The day after Britain declared war on Germany, Lord Kitchener took over as Minister for War. On the same day, 5 August 1914, he issued orders for the expansion of the Army. He did this, as unlike the general public consensus of the time, he did not believe that the War would be ‘over by Christmas’, he believed that it would be long and costly. An insightful decision that was arguably vital to winning the War in the long run.
Kitchener decided to expand the regular Army by enlisting a new contingent of wartime volunteers. Each man would sign up for new “general service”. These Service terms dictated that every man who signed up would be bound to serve for three years, or for the duration of the War (whichever was the longer). On 6 August, Kitchener received his approval and Parliament sanctioned a long-term increase in the size of the Army.
On 11 August 1914 the call was made for the first 100,000 men to join this new Army. ‘Your King and Country need you: a call to arms’ explained the new terms of service. The target figure of 100,000 was reached within the first two weeks of the call being sent out. A follow-up order from the Army (324) on 21 August 1914 detailed how these new ‘volunteers’ would be organised. They were to be structured into six new Divisions that would be collectively known as Kitchener’s Army or K1.
Christmas 1914 duly arrived and there was no ceasefire in sight, and the casualties had started to mount. In 1915, the call was made to look for accommodation to house these severely injured young men that could not be cared for in their homes, but needed to be discharged from hospital to free up bed space. It was at this time that The Royal Star & Garter Homes was established.
The first of the K1 Divisions started to move abroad from May 1915 and by the end of the year many Divisions and Brigades of the new Armies were re-organised. This took place through the exchange of new units for those of the original Army. The idea behind this was that the old guard, the regular Army, would ‘stiffen’ the new Army battalions. By late 1915, the regular battalions had a large contingent of wartime volunteers from the divisions of Kitchener’s Army that had replaced the losses amongst the professional soldiers.
With mounting casualties at home and abroad, The Royal Star & Garter Homes opened its doors in 1916 and has been caring for the nation’s military family ever since. Back then, the average age of residents was 22, today it is 87. The Charity has continued to evolve over the years, but the core ethos of helping residents to live life to the full is something that has, and will always remain the same.

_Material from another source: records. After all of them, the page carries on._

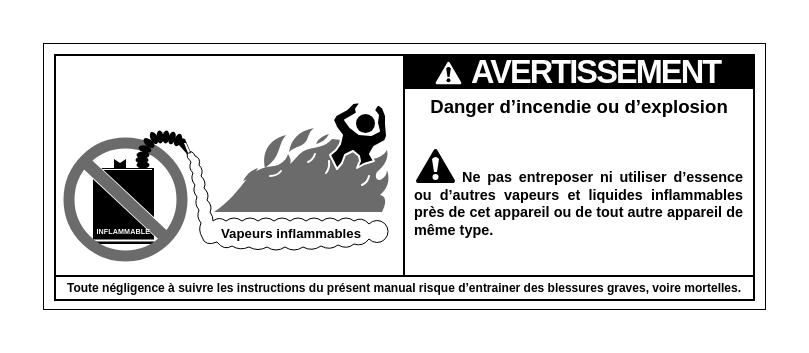
<!DOCTYPE html>
<html lang="fr">
<head>
<meta charset="utf-8">
<title>Avertissement : danger d’incendie ou d’explosion</title>
<style>
:root {
  --ink: #000;
  --paper: #fff;
  --smoke: #6b6b6b;
}
* { box-sizing: border-box; margin: 0; }
body {
  width: 809px;
  height: 353px;
  overflow: hidden;
  padding: 43px;
  background: var(--paper);
  color: var(--ink);
  font-family: "Liberation Sans", Arial, sans-serif;
  font-weight: 700;
}
.label {
  width: 723px;
  height: 267px;
  padding: 10px;
  border: 1px solid var(--ink);
}
.frame {
  width: 701px;
  height: 247px;
  border: 2px solid var(--ink);
  display: grid;
  grid-template-columns: 347px 350px;
  grid-template-rows: 219px 24px;
}
.hazard { display: block; width: 347px; height: 219px; }
.message { border-left: 2px solid var(--ink); }
.banner {
  height: 33px;
  padding-left: 30px;
  display: flex;
  align-items: center;
  gap: 9px;
  background: var(--ink);
  color: var(--paper);
}
.banner svg { width: 27px; height: 24px; flex: none; }
.banner h1 {
  font-size: 32.5px;
  line-height: 33px;
  letter-spacing: -1.9px;
  white-space: nowrap;
}
h2 {
  margin-top: 7px;
  font-size: 18.6px;
  line-height: 22px;
  text-align: center;
  white-space: nowrap;
}
.advice {
  position: relative;
  width: 329px;
  margin: 51px 0 0 9px;
  font-size: 14.4px;
  line-height: 17.6px;
}
.advice svg { position: absolute; left: 1px; top: -21px; width: 41px; height: 36px; }
.advice span { display: block; white-space: nowrap; text-align: justify; text-align-last: justify; }
.advice .first { padding-left: 48px; }
.advice .last { text-align-last: left; }
.notice {
  grid-column: 1 / -1;
  border-top: 2px solid var(--ink);
  padding-left: 11px;
  font-size: 12px;
  line-height: 22px;
  white-space: nowrap;
}
</style>
</head>
<body>
<main class="label">
  <div class="frame">
    <svg class="hazard" viewBox="56 55 347 219" role="img" aria-label="Bidon inflammable interdit, vapeurs et personne dans les flammes">
      <g class="fire" fill="var(--smoke)">
        <path d="M214 211 C230 200 238 189 246 179 C253 170 262 166 274 165 C280 164 286 160 288 153 C291 158 291 160 290 163 C297 157 300 150 309 148 C317 146 325 146 332 138 L350 140 L372 158 C379 157 384 154 387 149 C389 158 384 165 377 171 C374 176 377 181 382 178 C385 176 387 173 387 169 C391 181 386 189 380 194 C386 195 387 201 382 211 Z"/>
        <path d="M265 167 C262 153 267 139 286 134 C278 143 281 152 271 162 Z"/>
        <path d="M289 151 C291 139 298 130 314 127 C306 133 310 141 300 145 C295 147 292 148 289 151 Z"/>
        <path d="M316 143 C318 138 322 135 329 133 C326 138 323 141 316 143 Z"/>
        <path d="M243 180 C247 173 251 169 258 167 L253 176 Z"/>
      </g>
      <g class="fire-gaps" fill="none" stroke="var(--paper)" stroke-width="2" stroke-linecap="round">
        <path d="M270 175 Q277 175 281 170M308 161 Q313 159 315 153M362 184 Q368 181 369 175M326 172 Q330 167 329 160"/>
      </g>
      <g class="person">
        <path id="body" fill="var(--ink)" stroke="var(--paper)" stroke-width="2" stroke-linejoin="round" d="M361 101 L353 102 L347 108 L336 114 L333 119 L336 126 L342 134 L340 143 L336 149 L330 154 L337 168 L342 162 L345 154 L353 150 L359 155 L360 160 L357 167 L364 163 L374 160 L370 153 L374 146 L385 140 L387 135 L386 123 L386 115 L383 107 L378 103 L374 109 L378 114 L377 122 L379 130 L371 134 L359 133 L350 126 L345 119 L352 115 L357 112 L356 108 Z"/>
        <circle cx="365.500" cy="122.500" r="9.500" fill="var(--ink)"/>
      </g>
      <g class="can">
        <path fill="var(--ink)" d="M93 167 H114 V158 L120 162 L126 158 V167 H154 V243 H93 Z"/>
        <path stroke="var(--paper)" stroke-width="2" d="M93 239.500 H154"/>
        <path stroke="var(--paper)" d="M95 168.500 H152"/>
      </g>
      <g class="prohibition" fill="none" stroke="var(--smoke)" stroke-width="11">
        <path stroke="var(--paper)" stroke-width="14" d="M88 164 L163 234"/>
        <path stroke-width="12" d="M85 161 L166 237"/>
        <circle cx="125.500" cy="198.500" r="56.500"/>
      </g>
      <text x="96.500" y="233" fill="var(--paper)" font-size="7.200" textLength="53.500">INFLAMMABLE</text>
      <g class="vapour" fill="var(--paper)" stroke="var(--ink)" stroke-width="1">
        <path d="M187 151 Q193 149 195 155 Q201 157 199 164 Q204 169 201 175 Q207 181 204 187 Q210 193 207 199 Q213 205 210 211 Q213 215 213 220
          Q219 215 226 220 Q234 214 242 220 Q250 214 258 220 Q266 214 274 220 Q282 214 290 220 Q298 214 306 220 Q314 214 322 220 Q330 214 338 220 Q346 214 354 220 Q362 215 369 223
          A11 11 0 1 1 369 238 Q363 246 354 243 Q347 249 338 244 Q330 250 321 245 Q312 251 303 246 Q294 252 285 246 Q276 252 267 246 Q258 251 249 246 Q240 250 232 245 Q224 250 217 241
          Q205 246 202 236 Q198 229 201 222 Q196 216 199 209 Q194 203 197 196 Q192 190 195 184 Q190 178 193 172 Q188 167 191 161 Q186 157 187 151 Z"/>
      </g>
      <text x="221" y="236.500" fill="var(--ink)" font-size="13.200" textLength="140">Vapeurs inflammables</text>
      <g class="spout" fill="var(--ink)">
        <defs><ellipse id="ring" rx="6.500" ry="3.500"/></defs>
        <use href="#ring" x="143" y="164"/>
        <use href="#ring" x="142" y="159"/>
        <use href="#ring" x="143" y="154"/>
        <use href="#ring" transform="translate(145 148) rotate(15)"/>
        <use href="#ring" transform="translate(149 142) rotate(40)"/>
        <use href="#ring" transform="translate(154 137) rotate(65)"/>
        <use href="#ring" transform="translate(160 136) rotate(85)"/>
        <use href="#ring" transform="translate(166 136) rotate(95)"/>
        <use href="#ring" transform="translate(172 137) rotate(105)"/>
        <use href="#ring" transform="translate(178 139) rotate(112)"/>
        <path d="M178 136 L185 138 L191 152 L187 153 L179 144 Z"/>
        <path fill="var(--paper)" d="M184 142 L186 142 L190 151 L188 152 Z"/>
      </g>
    </svg>

    <section class="message">
      <header class="banner">
        <svg viewBox="0 0 41 36" aria-hidden="true">
          <path fill="var(--paper)" stroke="var(--paper)" stroke-width="4" stroke-linejoin="round" d="M20.500 3 L38 33 H3 Z"/>
          <path fill="var(--ink)" d="M17 11 Q20.500 7 24 11 L22 24 H19 Z"/>
          <circle cx="20.500" cy="29" r="3"/>
        </svg>
        <h1>AVERTISSEMENT</h1>
      </header>
      <h2>Danger d’incendie ou d’explosion</h2>
      <p class="advice">
        <svg viewBox="0 0 41 36" aria-hidden="true">
          <path stroke="var(--ink)" stroke-width="4" stroke-linejoin="round" d="M20.500 3 L38 33 H3 Z"/>
          <path fill="var(--paper)" d="M17 11 Q20.500 7 24 11 L22 24 H19 Z"/>
          <circle cx="20.500" cy="29" r="3" fill="var(--paper)"/>
        </svg>
        <span class="first">Ne pas entreposer ni utiliser d’essence</span>
        <span>ou d’autres vapeurs et liquides inflammables</span>
        <span>près de cet appareil ou de tout autre appareil de</span>
        <span class="last">même type.</span>
      </p>
    </section>

    <p class="notice">Toute négligence à suivre les instructions du présent manual risque d’entrainer des blessures graves, voire mortelles.</p>
  </div>
</main>
</body>
</html>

Chris Baker. (Unkown). Was my soldier in “Kitchener’s Army”?. Available: http://www.1914-1918.net/kitcheners.htm (archived 2nd October 2017).